Hello Ahmed Imam,

First of all, we write 'everything' as one word rather than two.

There is a difference in how we use between 'will' and the present continuous to describe future events.

The present continuous is used for events which are planned and arranged. Thus, you would use are visiting if the visit is already organised with other people in some way, such as talking to your aunt, planning it with your family, taking time off work or buying tickets for the journey.

'Will' implies certainty about the event. This could be simply an expression of determination, or a strong desire.

In the end, the choice depends on the speaker's perspective. Both forms are possible; it depends upon how the speaker sees the event.

You can read more about this on our page about future plans.



The LearnEnglish Team

Hi, could you explain the difference between future continuous and future perfect continuous tense, other than the way they are formed.

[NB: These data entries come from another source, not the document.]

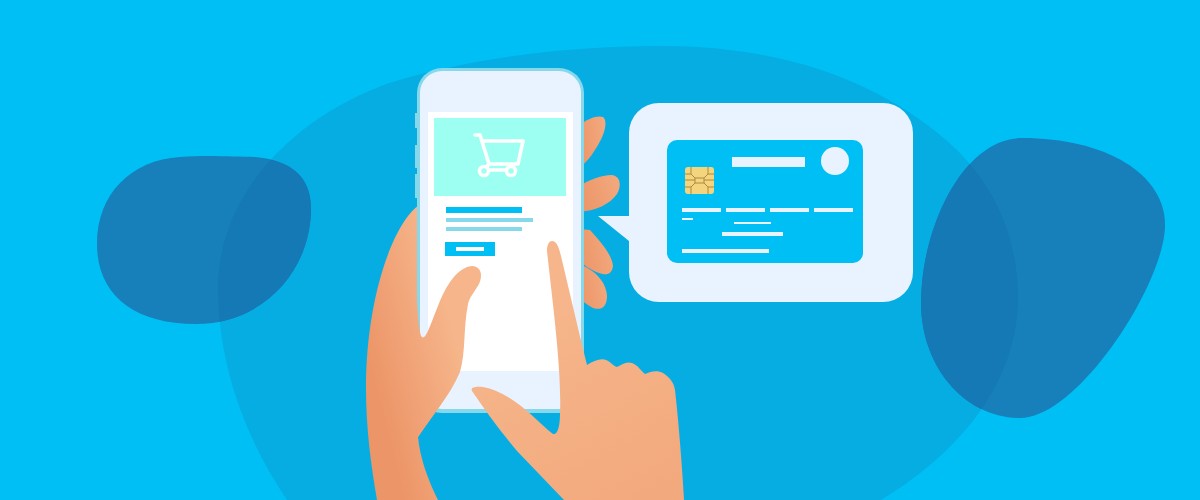
<!DOCTYPE html>
<html lang="en">
<head>
<meta charset="utf-8">
<title>Mobile shopping banner</title>
<style>
  :root {
    --sky: #00bff5;
    --hill: #06ade3;
    --blob: #1780ba;
    --blob-overlap: #1479b5;
    --frost: #e8f3ff;
    --edge: #86d8ea;
    --mint: #9dfff1;
    --white: #ffffff;
    --skin-light: #f6b58a;
    --skin-mid: #f2a97d;
    --skin-deep: #ec9568;
    --chip: #f4d57e;
    --chip-line: #a98a45;
  }
  html, body { margin: 0; overflow: hidden; }
  body { width: 1200px; height: 500px; background: var(--sky); }
  .banner { display: block; width: 1200px; height: 500px; }
  .sky { fill: var(--sky); }
  .hill { fill: var(--hill); }
  .blob { fill: var(--blob); }
  .blob-overlap { fill: var(--blob-overlap); }
  .frost { fill: var(--frost); }
  .edge { fill: var(--edge); }
  .mint { fill: var(--mint); }
  .white { fill: var(--white); }
  .chip { fill: var(--chip); }
  .chip-lines { fill: none; stroke: var(--chip-line); stroke-width: 1; }
  .cart { fill: none; stroke: var(--white); stroke-width: 3.6; stroke-linecap: round; stroke-linejoin: round; }
  .light { stop-color: var(--skin-light); }
  .mid { stop-color: var(--skin-mid); }
  .deep { stop-color: var(--skin-deep); }
</style>
</head>
<body>
<svg class="banner" viewBox="0 0 1200 500" role="img" aria-label="Hands shopping on a phone, with a bank card in a speech bubble">
  <defs>
    <linearGradient id="holding-skin" gradientUnits="userSpaceOnUse" x1="366" y1="400" x2="482" y2="370">
      <stop class="deep" offset="0.1"/>
      <stop class="light" offset="0.85"/>
    </linearGradient>
    <linearGradient id="tapping-skin" gradientUnits="userSpaceOnUse" x1="530" y1="300" x2="640" y2="500">
      <stop class="light" offset="0.1"/>
      <stop class="mid" offset="1"/>
    </linearGradient>
    <linearGradient id="finger-skin" x1="0" y1="0.6" x2="1" y2="0.3">
      <stop class="deep" offset="0"/>
      <stop class="mid" offset="1"/>
    </linearGradient>
    <path id="hill-shape" d="M287 500C241 432 218 358 218 288C218 195 292 118 389 83C472 58 566 46 660 46C790 46 880 84 946 140C996 183 1018 240 1018 297C1018 376 968 447 881 500Z"/>
    <clipPath id="hill-clip"><use href="#hill-shape"/></clipPath>
    <g id="blobs">
      <path d="M180 157C208 155 236 157 255 157C291 160 311 177 311 208C311 272 262 324 196 324C134 324 97 295 97 244C97 194 131 160 180 157Z"/>
      <path d="M1022 138C1106 138 1165 174 1165 225C1165 283 1078 418 1020 418C964 418 921 366 921 303C921 228 963 138 1022 138Z"/>
    </g>
  </defs>

  <g id="background">
    <rect class="sky" width="1200" height="500"/>
    <use class="hill" href="#hill-shape"/>
    <use class="blob" href="#blobs"/>
    <g clip-path="url(#hill-clip)"><use class="blob-overlap" href="#blobs"/></g>
  </g>

  <g id="holding-hand-back" fill="url(#finger-skin)">
    <path d="M578 126C588 118 598 115 603 117C608 121 605 133 598 145C592 155 587 162 578 169Z"/>
    <path d="M578 187C588 180 601 175 612 175C620 176 622 185 617 194C610 204 596 211 578 212Z"/>
    <path d="M578 264C592 268 606 280 607 296C607 306 602 311 593 308C587 305 582 301 578 296Z"/>
    <path d="M578 229L590 230C601 242 612 255 613 266C612 274 607 276 599 273C590 270 583 264 578 260Z"/>
  </g>
  <path id="holding-palm" fill="url(#holding-skin)" d="M422 203C394 219 366 297 366 388C366 428 371 465 377 500H438C428 480 420 458 418 437L445 398V203Z"/>

  <g id="phone">
    <path class="edge" d="M415 113h4v15h-4zM415 145h4v23h-4zM415 174h4v24h-4z"/>
    <rect class="edge" x="417" y="68" width="167" height="345" rx="25"/>
    <rect class="frost" x="420" y="71" width="161" height="338" rx="22"/>
    <rect class="white" x="428" y="112" width="145" height="259"/>
    <rect class="mint" x="434" y="118" width="132" height="78"/>
    <g class="cart">
      <path d="M475 135H480L489 164H518L523 141H483"/>
      <path d="M489 164L484 170H512"/>
      <circle class="mint" cx="484" cy="171" r="4.5"/>
      <circle class="mint" cx="511" cy="171" r="4.5"/>
    </g>
    <rect class="sky" x="446" y="207" width="76" height="6"/>
    <rect class="edge" x="446" y="218" width="87" height="4"/>
    <rect class="edge" x="446" y="227" width="76" height="4"/>
    <rect class="sky" x="445" y="242" width="50" height="14"/>
    <rect class="white" x="456" y="247" width="28" height="4"/>
  </g>

  <path id="holding-thumb" fill="url(#holding-skin)" d="M417 300C418 316 419 329 421 336C423 339 425 337 427 333C435 316 440 296 450 282C457 272 465 266 473 266C481 267 483 275 479 284C474 293 470 296 468 304C463 330 466 351 460 372C450 396 431 417 418 437L395 437L395 300Z"/>

  <path id="tapping-hand" fill="url(#tapping-skin)" d="M564 500L517 451C500 431 485 410 472 391C470 387 476 386 483 387C495 389 508 396 521 406C535 417 547 430 553 434C558 435 560 425 560 414C562 370 552 298 547 251C547 245 549 241 552 241C557 241 559 248 561 256L582 345L587 365C593 361 601 358 606 360C611 362 613 366 617 367C621 365 626 361 632 363C638 365 641 371 645 374C651 371 658 370 663 373C669 377 674 382 675 390C679 426 682 466 684 500Z"/>

  <g id="payment-bubble">
    <path class="frost" d="M659 103H883A30 30 0 0 1 913 133V272A30 30 0 0 1 883 302H659A30 30 0 0 1 629 272V241L598 216H629V133A30 30 0 0 1 659 103Z"/>
    <g id="bank-card">
      <rect class="sky" x="667" y="140" width="196" height="123" rx="10"/>
      <rect class="frost" x="732" y="157" width="73" height="10"/>
      <circle id="card-network" class="frost" cx="835" cy="161" r="14"/>
      <rect class="chip" x="685" y="167" width="29" height="27" rx="3"/>
      <path class="chip-lines" d="M685 174H691L695 178H704L708 174H714M685 187H691L695 183H704L708 187H714M685 180H695M704 180H714M695 178V183M704 178V183M691 167V174M708 167V174M691 187V194M708 187V194"/>
      <g class="frost">
        <rect x="682" y="208" width="39" height="4"/>
        <rect x="726" y="208" width="39" height="4"/>
        <rect x="770" y="208" width="39" height="4"/>
        <rect x="814" y="208" width="39" height="4"/>
        <rect x="682" y="218" width="11" height="2"/>
        <rect x="734" y="222" width="37" height="2"/>
        <rect x="722" y="232" width="61" height="4"/>
        <rect x="682" y="249" width="87" height="4"/>
      </g>
    </g>
  </g>
</svg>
</body>
</html>
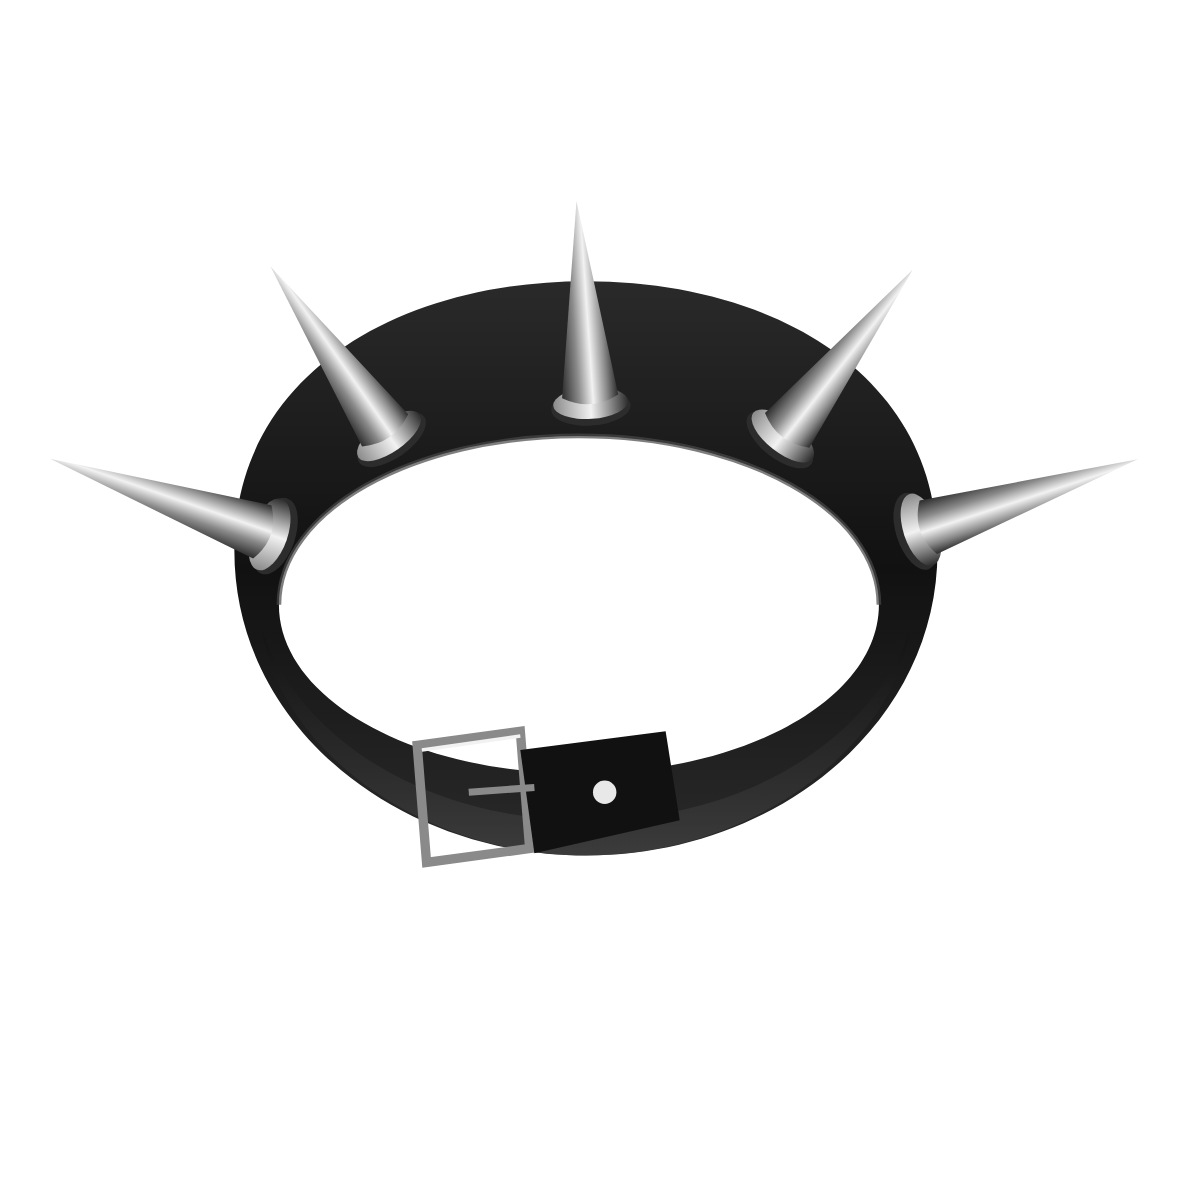
<!DOCTYPE html>
<html lang="en">
<head>
<meta charset="utf-8">
<title>Spiked Collar</title>
<link rel="stylesheet" href="https://fonts.googleapis.com/css2?family=Inter&display=swap">
<style>
  :root {
    --page-bg: #ffffff;
    --leather-dark: #111111;
    --leather-mid: #2a2a2a;
    --leather-light: #474747;
    --metal-dark: #2c2c2c;
    --metal-mid: #8a8a8a;
    --metal-light: #f2f2f2;
    --rivet: #e8e8e8;
  }
  html, body {
    margin: 0;
    padding: 0;
    width: 1200px;
    height: 1200px;
    overflow: hidden;
    background: var(--page-bg);
    font-family: "Inter", sans-serif;
  }
  .collar-art {
    display: block;
    width: 1200px;
    height: 1200px;
  }
</style>
</head>
<body>
<svg class="collar-art" viewBox="0 0 512 512" xmlns="http://www.w3.org/2000/svg" role="img" aria-label="Black leather collar with five silver spikes and a metal buckle">
  <defs>
    <linearGradient id="leatherFront" x1="0" y1="0" x2="0" y2="1">
      <stop offset="0" stop-color="var(--leather-mid)"/>
      <stop offset="0.5" stop-color="var(--leather-dark)"/>
      <stop offset="1" stop-color="var(--leather-mid)"/>
    </linearGradient>
    <linearGradient id="leatherInner" x1="0" y1="0" x2="0" y2="1">
      <stop offset="0" stop-color="var(--leather-dark)"/>
      <stop offset="1" stop-color="var(--leather-light)"/>
    </linearGradient>
    <linearGradient id="coneShade" x1="0" y1="0" x2="1" y2="0">
      <stop offset="0" stop-color="var(--metal-dark)"/>
      <stop offset="0.3" stop-color="var(--metal-mid)"/>
      <stop offset="0.55" stop-color="var(--metal-light)"/>
      <stop offset="0.8" stop-color="var(--metal-mid)"/>
      <stop offset="1" stop-color="var(--metal-dark)"/>
    </linearGradient>
    <linearGradient id="washerShade" x1="0" y1="0" x2="1" y2="0">
      <stop offset="0" stop-color="var(--metal-mid)"/>
      <stop offset="0.5" stop-color="var(--metal-light)"/>
      <stop offset="1" stop-color="var(--metal-dark)"/>
    </linearGradient>

    <g id="spike">
      <ellipse cx="0" cy="2" rx="17" ry="8" fill="var(--metal-dark)"/>
      <ellipse cx="0" cy="0" rx="16" ry="7" fill="url(#washerShade)"/>
      <path d="M0,-90 L-12,-3 Q0,4 12,-3 Z" fill="url(#coneShade)"/>
    </g>
  </defs>

  <g class="collar-band">
    <path fill="url(#leatherFront)" fill-rule="evenodd"
      d="M100,235 C100,160 170,120 250,120 C330,120 400,160 400,235 C400,310 330,365 250,365 C170,365 100,310 100,235 Z
         M119,258 C119,218 176,186 247,186 C318,186 375,218 375,258 C375,298 318,330 247,330 C176,330 119,298 119,258 Z"/>
    <path d="M119,258 C119,218 176,186 247,186 C318,186 375,218 375,258 C375,280 356,300 330,312 C310,290 282,280 247,280 C212,280 184,290 164,312 C138,300 119,280 119,258 Z"
      fill="none"/>
    <path d="M112,270 C130,318 185,350 250,350 C315,350 370,318 388,270 C380,320 320,365 250,365 C180,365 120,320 112,270 Z"
      fill="url(#leatherInner)" opacity="0.6"/>
    <path d="M119,258 C119,218 176,186 247,186 C318,186 375,218 375,258"
      fill="none" stroke="var(--leather-light)" stroke-width="2" opacity="0.7"/>
  </g>

  <g class="buckle">
    <path d="M178,318 L222,312 L226,362 L182,368 Z" fill="none" stroke="var(--metal-mid)" stroke-width="4"/>
    <path d="M180,320 L222,314" stroke="var(--metal-light)" stroke-width="1.5"/>
    <path d="M222,320 L284,312 L290,350 L228,364 Z" fill="var(--leather-dark)"/>
    <circle cx="258" cy="338" r="5" fill="var(--rivet)"/>
    <path d="M200,338 L228,336" stroke="var(--metal-mid)" stroke-width="3"/>
  </g>

  <g class="spikes">
    <use href="#spike" transform="translate(115,228) rotate(-71) scale(1,1.1)"/>
    <use href="#spike" transform="translate(166,186) rotate(-35) scale(1,0.98)"/>
    <use href="#spike" transform="translate(334,186) rotate(38) scale(1,1)"/>
    <use href="#spike" transform="translate(393,226) rotate(72) scale(1,1.08)"/>
    <use href="#spike" transform="translate(252,172) rotate(-4) scale(1,0.96)"/>
  </g>
</svg>
</body>
</html>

Hi sonakshi,

The future continous have several uses, so it partly depends on the context. Most often, we use the future continuous to describe an action which will be in progress at a time in the future. The future perfect, on the other hand, is used to look back at an action from a point further in the future. For example:

At 3.00 on Wednesday I'll be meeting my boss.

By 6.00 I'll have finished the meeting.


The future perfect continuous is an unusual form. We use when we are looking back on a future event from a point further in the future, and when the event is still ongoing. For example, imagine it is 3.00 and you have been waiting for your train for hour already. Then you hear an announcement that the train will be delayed another two hours and will not arrive before 5.00. You could say this:

By 5.00 I'll have been waiting for three hours!

You are imagining looking back from a point in the future on an event which is still not finished.



The LearnEnglish Team